BEGIN EXERCISE MATERIAL

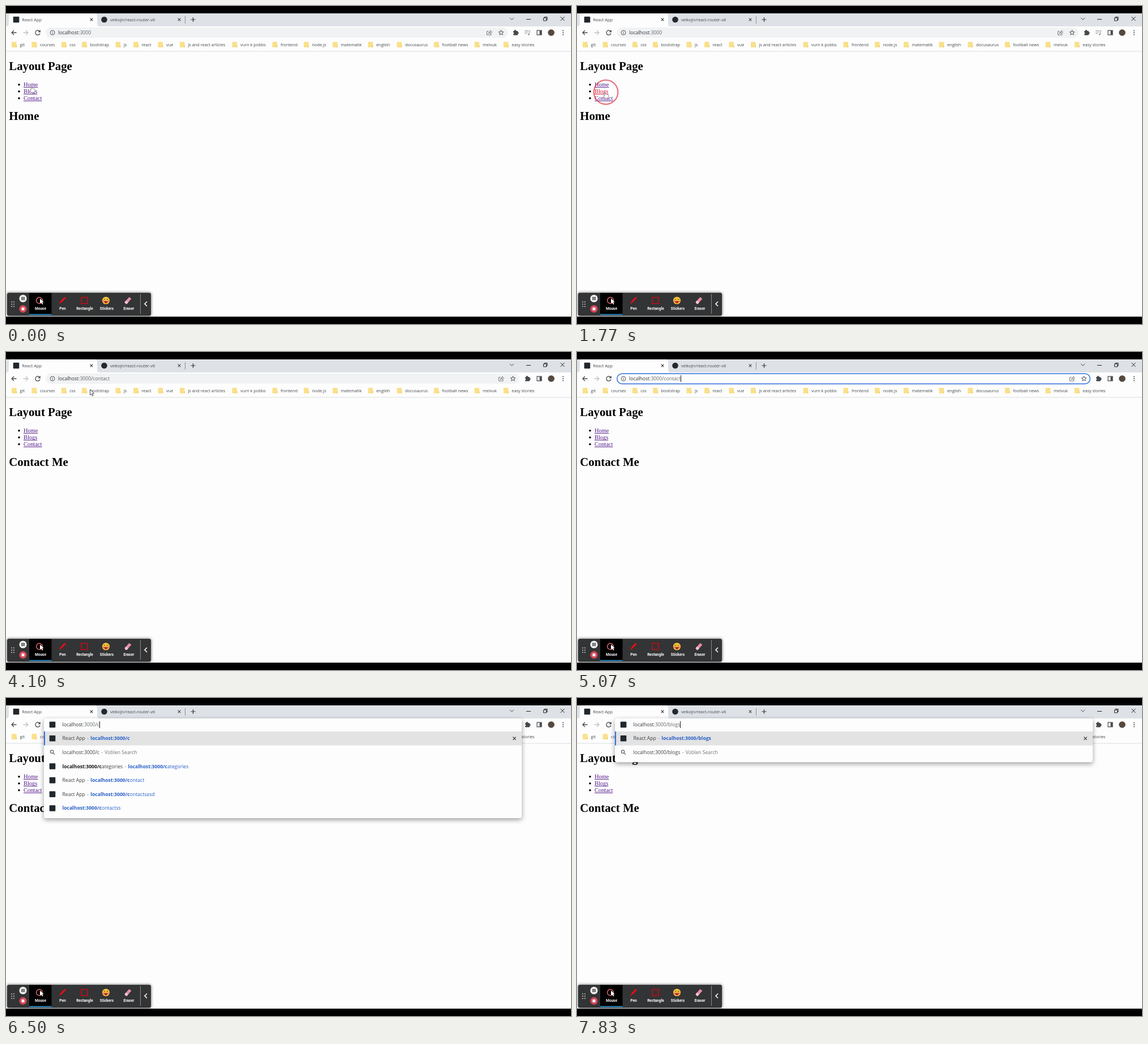
An HTML page with a canvas that plays this animation: 998 by 561 pixels, repeating every 8000 ms.

```html
<!DOCTYPE html>
<html lang="en">
<head>
<meta charset="utf-8">
<title>Router demo</title>
<style>
  html, body { margin: 0; width: 100%; height: 100%; overflow: hidden; background: #000; }
  canvas { display: block; width: 998px; height: 561px; }
</style>
</head>
<body>
<canvas id="stage" width="998" height="561"></canvas>
<script>
const ctx = document.getElementById('stage').getContext('2d');
const LOOP = 8000;
const UI = '"Open Sans", "Noto Sans", sans-serif';
const SERIF = '"Liberation Serif", serif';
const DARK = '#3c4043', GRAY = '#6f7377', BLUE = '#2a60c8', INK = '#45484c';
const HOST = 'localhost:3000/';

// ---------- helpers ----------
function text(s, x, y, size, color, weight = 400, family = UI) {
  ctx.font = `${weight} ${size}px ${family}`;
  ctx.fillStyle = color;
  ctx.fillText(s, x, y);
  return x + ctx.measureText(s).width;
}
function rect(x, y, w, h, color) {
  ctx.fillStyle = color;
  ctx.fillRect(x, y, w, h);
}
function round(x, y, w, h, r, color) {
  ctx.beginPath();
  ctx.roundRect(x, y, w, h, r);
  ctx.fillStyle = color;
  ctx.fill();
}
function disc(x, y, r, color) {
  ctx.beginPath();
  ctx.arc(x, y, r, 0, 7);
  ctx.fillStyle = color;
  ctx.fill();
}
function stroke(d, color, width = 1, x = 0, y = 0) {
  ctx.save();
  ctx.translate(x, y);
  ctx.strokeStyle = color;
  ctx.lineWidth = width;
  ctx.stroke(new Path2D(d));
  ctx.restore();
}
function shape(d, x, y, fill, line) {
  ctx.save();
  ctx.translate(x, y);
  const p = new Path2D(d);
  ctx.fillStyle = fill;
  ctx.fill(p);
  if (line) {
    ctx.strokeStyle = line;
    ctx.lineWidth = 0.8;
    ctx.stroke(p);
  }
  ctx.restore();
}
function ring(x, y, r, color, width = 1) {
  ctx.beginPath();
  ctx.arc(x, y, r, 0, 7);
  ctx.strokeStyle = color;
  ctx.lineWidth = width;
  ctx.stroke();
}
const cross = (x, y, r, color, w = 1) =>
  stroke(`M${-r} ${-r}L${r} ${r}M${r} ${-r}L${-r} ${r}`, color, w, x, y);
const favicon = (x, y) => round(x - 5.3, y - 5.3, 10.6, 10.6, 1, '#20272d');

// ---------- timeline ----------
const clicks = [[700, 46, 140, 0], [1770, 51, 152, 1], [3370, 52, 163, 2]];
const BLOGS_AT = 1900, CONTACT_AT = 3500, FOCUS_AT = 4260, CARET_AT = 5000;

const path = [
  [0, 45, 141], [1100, 45, 141], [1270, 49.5, 151], [2530, 49.5, 151],
  [2630, 51, 164], [3660, 51, 164], [4080, 148.5, 66], [4200, 148.5, 66], [4270, 152, 47]
];

const edits = [
  [5530, 'contac'], [5730, 'conta'], [5900, 'cont'], [6070, 'con'], [6230, 'co'],
  [6390, 'c'], [6630, ''],
  [7070, 'b'], [7250, 'bl'], [7430, 'blo'], [7590, 'blog'], [7720, 'blogs']
];

const sites = [
  { path: 'blo', icon: 'globe' },
  { path: 'blog', title: 'Blog | Torka Belın', icon: 'square' },
  { path: 'categories', title: HOST + 'categories' },
  { path: 'contact', title: 'React App' },
  { path: 'contactsasd', title: 'React App' },
  { path: 'contactss' }
];

function pointer(t) {
  let i = path.length - 1;
  while (path[i][0] > t) i--;
  const a = path[i], b = path[i + 1] || a;
  const k = b === a ? 0 : (t - a[0]) / (b[0] - a[0]);
  const e = k * k * (3 - 2 * k);
  return [a[1] + (b[1] - a[1]) * e, a[2] + (b[2] - a[2]) * e];
}

// ---------- browser frame ----------
function tabStrip() {
  rect(0, 13, 998, 23, '#dee1e6');
  shape('M1 36Q5 36 5 31V18Q5 13 10 13H156Q161 13 161 18V31Q161 36 165 36Z', 0, 0, '#fdfdfd');
  favicon(18, 24);
  text('React App', 28.3, 26.7, 7.45, INK);
  cross(151, 24, 2.3, '#333', 1.1);
  disc(173.5, 24, 5.3, '#24292f');
  text('velkoJn/react-router-v6', 184, 26.7, 7.45, INK);
  cross(306, 24, 2.3, '#444', 1.1);
  rect(316, 18, 1, 13, '#8d9196');
  stroke('M-4 0H4M0 -4V4', '#333', 1.2, 330.5, 24);
  stroke('M-3.5 -1.7L0 1.8L3.5 -1.7', '#444', 1, 893.5, 22.5);
  stroke('M-4 0H4', '#222', 1, 923, 23.5);
  stroke('M-3 -1.5H2V3.5H-3ZM-1.5 -1.5V-3H3.5V2H2', '#222', 1, 952.5, 22.5);
  cross(983, 22.5, 3.5, '#222', 1);
}

function star(x, y) {
  let d = '';
  for (let i = 0; i < 10; i++) {
    const r = i % 2 ? 2 : 4.6, a = i * Math.PI / 5;
    d += (i ? 'L' : 'M') + (r * Math.sin(a)) + ' ' + (-r * Math.cos(a));
  }
  stroke(d + 'Z', '#4a4d51', 1, x, y);
}

function drawUrl(x, tail) {
  return text(tail, text('localhost', x, 50.2, 8.65, '#303236'), 50.2, 8.65, '#63676b');
}

function toolbar(t, tail) {
  const wide = t >= BLOGS_AT, focus = t >= FOCUS_AT;
  const right = wide ? 907 : 886;
  rect(0, 36, 998, 44, '#fdfdfd');
  rect(0, 79.5, 998, 1, '#dcdee1');
  stroke('M4.5 0H-4M0 -4L-4 0L0 4', '#45484c', 1.3, 14, 47);
  stroke('M-4.5 0H4M0 -4L4 0L0 4', '#bfc2c5', 1.3, 35, 47);
  stroke('M3.6 -2A4.1 4.1 0 1 0 4 1.2M4.2 -4.5V-1.3H1', '#45484c', 1.3, 56, 47);

  round(70, 38, right - 70, 18, 9, focus ? '#fdfdfd' : '#f0f2f3');
  if (focus) {
    ctx.beginPath();
    ctx.roundRect(70.7, 38.2, right - 71.4, 18, 9);
    ctx.strokeStyle = '#2f70dc';
    ctx.lineWidth = 1.5;
    ctx.stroke();
  }
  ring(82, 47, 4, '#55585c', 1);
  rect(81.5, 46.4, 1, 2.9, '#55585c');
  rect(81.5, 44.6, 1, 1, '#55585c');

  if (focus && t < CARET_AT) rect(91.5, 41, 92.5, 12.5, '#a5c7f7');
  const end = drawUrl(92, tail);
  if (t >= CARET_AT) rect(Math.round(end), 41, 1, 12, '#222');

  const sx = right - 32.5;
  stroke('M-1 -2.5H-4V4H3.5V2M-1.5 1.5Q-1 -1.5 2 -1.6V-4L5 -1L2 2V0Q0 0 -1.5 1.5Z', '#66696d', 0.9, sx, 47);
  star(right - 11.5, 47.2);

  const px = wide ? 921 : 900;
  round(px - 4, 44, 8, 7.5, 1, '#45484c');
  disc(px - 0.6, 43.8, 1.7, '#45484c');
  disc(px + 4, 47.6, 1.7, '#45484c');
  disc(px - 4, 48, 1.3, '#fdfdfd');
  if (!wide) {
    stroke('M-5 -3.5H2M-5 -1H2M-5 1.5H-1M3.5 -3.5V2.5M3.5 -3.3H5.5', '#9a9da1', 1, 921, 47);
    disc(923.2, 50, 1.6, '#9a9da1');
  }
  stroke('M-4 -3.8H4V3.8H-4Z', '#45484c', 1.2, 942, 47);
  rect(942.5, 43.5, 3.5, 7, '#45484c');
  disc(963, 47, 5.8, '#55483f');
  for (const y of [43.5, 47, 50.5]) disc(984, y, 1, '#45484c');
}

const bookmarks = [
  ['git', 24.5], ['courses', 60], ['css', 112.3], ['bootstrap', 148.5], ['js', 208],
  ['react', 239.5], ['vue', 283], ['js and react articles', 321.5], ['vurn k pobbs', 414],
  ['frontend', 485], ['node.js', 540.5], ['matematik', 591.5], ['english', 654],
  ['docusaurus', 705], ['football news', 770.3], ['melvuk', 842], ['easy stories', 893.3]
];

function bookmarkBar() {
  for (const [label, x] of bookmarks) {
    round(x - 14.5, 63.3, 8.5, 9.8, 1, '#fae08a');
    rect(x - 6.8, 69, 1.2, 4, '#eccb62');
    text(label, x, 70.9, 7.35, INK);
  }
}

// ---------- page ----------
function page(t) {
  rect(0, 80, 998, 468, '#fdfdfd');
  const heading = t < BLOGS_AT ? 'Home' : t < CONTACT_AT ? 'Blog Articles' : 'Contact Me';
  text('Layout Page', 5.3, 113.2, 20.8, '#000', 700, SERIF);
  text(heading, 5.3, 201.2, 20.8, '#000', 700, SERIF);
  const hit = clicks.find(c => t >= c[0] && t < c[0] + 130);
  ['Home', 'Blogs', 'Contact'].forEach((label, i) => {
    const y = 142 + 12 * i, color = hit && hit[3] === i ? '#d8143a' : '#551a8b';
    disc(23, y - 3.3, 1.8, '#000');
    const end = text(label, 31, y, 10.4, color, 400, SERIF);
    rect(31, y + 1, end - 31, 0.9, color);
  });
}

// ---------- suggestions ----------
function globe(x, y) {
  disc(x, y, 4.2, '#5f6368');
  stroke('M-3 -1L-.5 .5L0 3M.5 -3L1 -1L3 0', '#fdfdfd', 1.1, x, y);
}

function rowIcon(kind, y) {
  if (kind === 'globe') globe(82, y);
  else if (kind === 'square') rect(77.5, y - 5, 10, 10, '#4fe04a');
  else if (kind === 'search') {
    ring(81, y - 1, 2.7, '#55585c', 1.1);
    stroke('M2 2L5 5', '#55585c', 1.2, 81, y - 1);
  } else favicon(82, y);
}

function matched(s, n, x, y, color, boldColor = color) {
  x = text(s.slice(0, n), x, y, 8.65, boldColor, 700);
  return text(s.slice(n), x, y, 8.65, color);
}

function separator(x, y) {
  text('-', x + 3.3, y, 8.65, GRAY);
  return x + 9.4;
}

function siteRow(site, q, cy) {
  const y = cy + 3, title = site.title;
  let x = 99.5;
  rowIcon(site.icon, cy);
  if (title) {
    const key = [HOST + q, q].find(k => k && title.toLowerCase().startsWith(k)) || '';
    x = separator(matched(title, key.length, x, y, DARK, '#17181a'), y);
  }
  matched(HOST + site.path, HOST.length + q.length, x, y, BLUE);
}

function dropdown(q) {
  const full = q[0] === 'b' ? 'blogs' : q;
  const rest = sites.filter(s => s.path.startsWith(q) && s.path !== full).slice(0, 4);
  const pitch = 24.65, count = rest.length + 2;

  ctx.save();
  ctx.shadowColor = 'rgba(0,0,0,.38)';
  ctx.shadowBlur = 8;
  ctx.shadowOffsetY = 3;
  round(67, 36, 844, 28 + pitch * count, 4, '#fdfdfd');
  ctx.restore();

  favicon(82, 47);
  const end = drawUrl(99.5, ':3000/' + q);
  if (full === q) rect(Math.round(end), 41, 1, 12, '#222');
  else {
    ctx.font = `400 8.65px ${UI}`;
    const tail = full.slice(q.length);
    rect(end, 41, ctx.measureText(tail).width, 12.5, '#9cc2f6');
    text(tail, end, 50.2, 8.65, '#4a5664');
  }

  rect(67, 59, 844, 24.6, '#e3e3e4');
  rect(67, 59, 2, 24.6, '#2f70dc');
  siteRow({ path: full, title: 'React App' }, q, 71.2);
  cross(898, 71.2, 2.6, '#333', 1.2);

  const sy = 71.2 + pitch;
  rowIcon('search', sy);
  const x = separator(text(HOST + q, 99.5, sy + 3, 8.65, DARK), sy + 3);
  text('Voblen Search', x, sy + 3, 8.65, GRAY);
  rest.forEach((s, i) => siteRow(s, q, sy + pitch * (i + 1)));
}

// ---------- recorder panel ----------
function recorder() {
  ctx.save();
  ctx.shadowColor = 'rgba(0,0,0,.65)';
  ctx.shadowBlur = 5;
  round(2, 506, 254, 40.5, 3, '#333435');
  ctx.restore();
  for (const x of [10.2, 14]) for (const y of [522, 526, 530]) disc(x, y, 1, '#c9c9c9');
  disc(30, 516, 6.6, '#f4f4f4');
  rect(27.6, 513, 1.7, 6, '#222');
  rect(30.8, 513, 1.7, 6, '#222');
  disc(30, 534.3, 6.6, '#d4475a');
  rect(27.5, 531.8, 5, 5, '#fff');

  rect(41, 506, 39.5, 39, '#000');
  rect(41, 543.5, 39.5, 1.7, '#2297d8');
  ring(59, 519.5, 5.4, '#e0686c', 1.5);
  shape('M0 0V9L2.2 7L4 10.5L5.5 9.7L3.9 6.4H6.7Z', 60, 516, '#fff');

  shape('M-6 6L-4.5 2L2.5 -5.5Q5 -7 6 -4.5L-1.5 3.5Z', 100, 519.5, '#e0101c');
  stroke('M-4 2L-1.5 4', '#8d0710', 1, 100, 519.5);
  stroke('M-5.5 -5.5H5.5V5.5H-5.5Z', '#c40d18', 1.6, 138.5, 519.5);

  disc(176.5, 519.5, 6.6, '#f6c33c');
  stroke('M-4 -1.5Q-2.6 -3.5 -1.2 -1.5M1.2 -1.5Q2.6 -3.5 4 -1.5', '#5a3512', 1, 176.5, 519.5);
  shape('M-3.5 1H3.5Q2.8 5 0 5Q-2.8 5 -3.5 1Z', 176.5, 519.5, '#b3262a');
  disc(171.8, 521, 1.5, '#ee7b5c');
  disc(181.2, 521, 1.5, '#ee7b5c');

  shape('M-6 3L2 -6L6 -3L-2 6H-4Z', 215.5, 519.5, '#e58fa6');
  shape('M-6 3L-3.5 0L.5 3.2L-2 6H-4Z', 215.5, 519.5, '#f5c3cf');

  ctx.textAlign = 'center';
  ['Mouse', 'Pen', 'Rectangle', 'Stickers', 'Eraser'].forEach((s, i) =>
    text(s, 61 + 39 * i, 536, 6.6, '#fff', 700, 'Roboto, sans-serif'));
  ctx.textAlign = 'left';
  rect(237, 508, 1, 35, '#8a8a8a');
  stroke('M2 -4L-2 0L2 4', '#fff', 1.6, 247, 525.5);
}

// ---------- pointer ----------
const ARROW = 'M0 0V10L2.3 7.9L4 11.5L5.5 10.8L3.9 7.3H7Z';
const HAND = 'M-.8 .8Q0 -.6 .8 .8V4.4Q2 3.8 2.6 4.8Q3.8 4.3 4.3 5.3Q6 5 6 6.7V8.6Q6 10 5 11.7H-.2Q-1 10 -3 7.6Q-3 6 -.8 7.4Z';

function drawPointer(t) {
  if (t >= CARET_AT) return;
  const [x, y] = pointer(t);
  if (y < 57) stroke('M-2 -5H2M0 -5V5M-2 5H2', '#333', 0.9, x, y);
  else if (x < 66 && y > 134) shape(HAND, x, y, '#fff', '#777');
  else shape(ARROW, x, y, '#fff', '#222');
}

function drawClicks(t) {
  for (const [at, x, y] of clicks) {
    const k = (t - at) / 400;
    if (k < 0 || k >= 1) continue;
    ring(x, y, 21.3 + 2.5 * k, `rgba(222,48,60,${0.68 * (1 - k)})`, 2.2);
  }
}

function draw(t) {
  rect(0, 0, 998, 561, '#000');
  page(t);
  tabStrip();
  toolbar(t, t < BLOGS_AT ? ':3000' : t < CONTACT_AT ? ':3000/blogs' : ':3000/contact');
  bookmarkBar();
  const edit = edits.filter(e => e[0] <= t).pop();
  if (edit) dropdown(edit[1]);
  recorder();
  drawPointer(t);
  drawClicks(t);
}

const start = performance.now();
function tick() {
  draw((performance.now() - start) % LOOP);
  requestAnimationFrame(tick);
}
tick();
</script>
</body>
</html>
```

END EXERCISE MATERIAL

> [EXERCISE DIRECTIONS]: Copy out every line from the data above in which the word "fdfdfd" occurs.

> [OUTPUT]:
  shape('M1 36Q5 36 5 31V18Q5 13 10 13H156Q161 13 161 18V31Q161 36 165 36Z', 0, 0, '#fdfdfd');
  rect(0, 36, 998, 44, '#fdfdfd');
  round(70, 38, right - 70, 18, 9, focus ? '#fdfdfd' : '#f0f2f3');
  disc(px - 4, 48, 1.3, '#fdfdfd');
  rect(0, 80, 998, 468, '#fdfdfd');
  stroke('M-3 -1L-.5 .5L0 3M.5 -3L1 -1L3 0', '#fdfdfd', 1.1, x, y);
  round(67, 36, 844, 28 + pitch * count, 4, '#fdfdfd');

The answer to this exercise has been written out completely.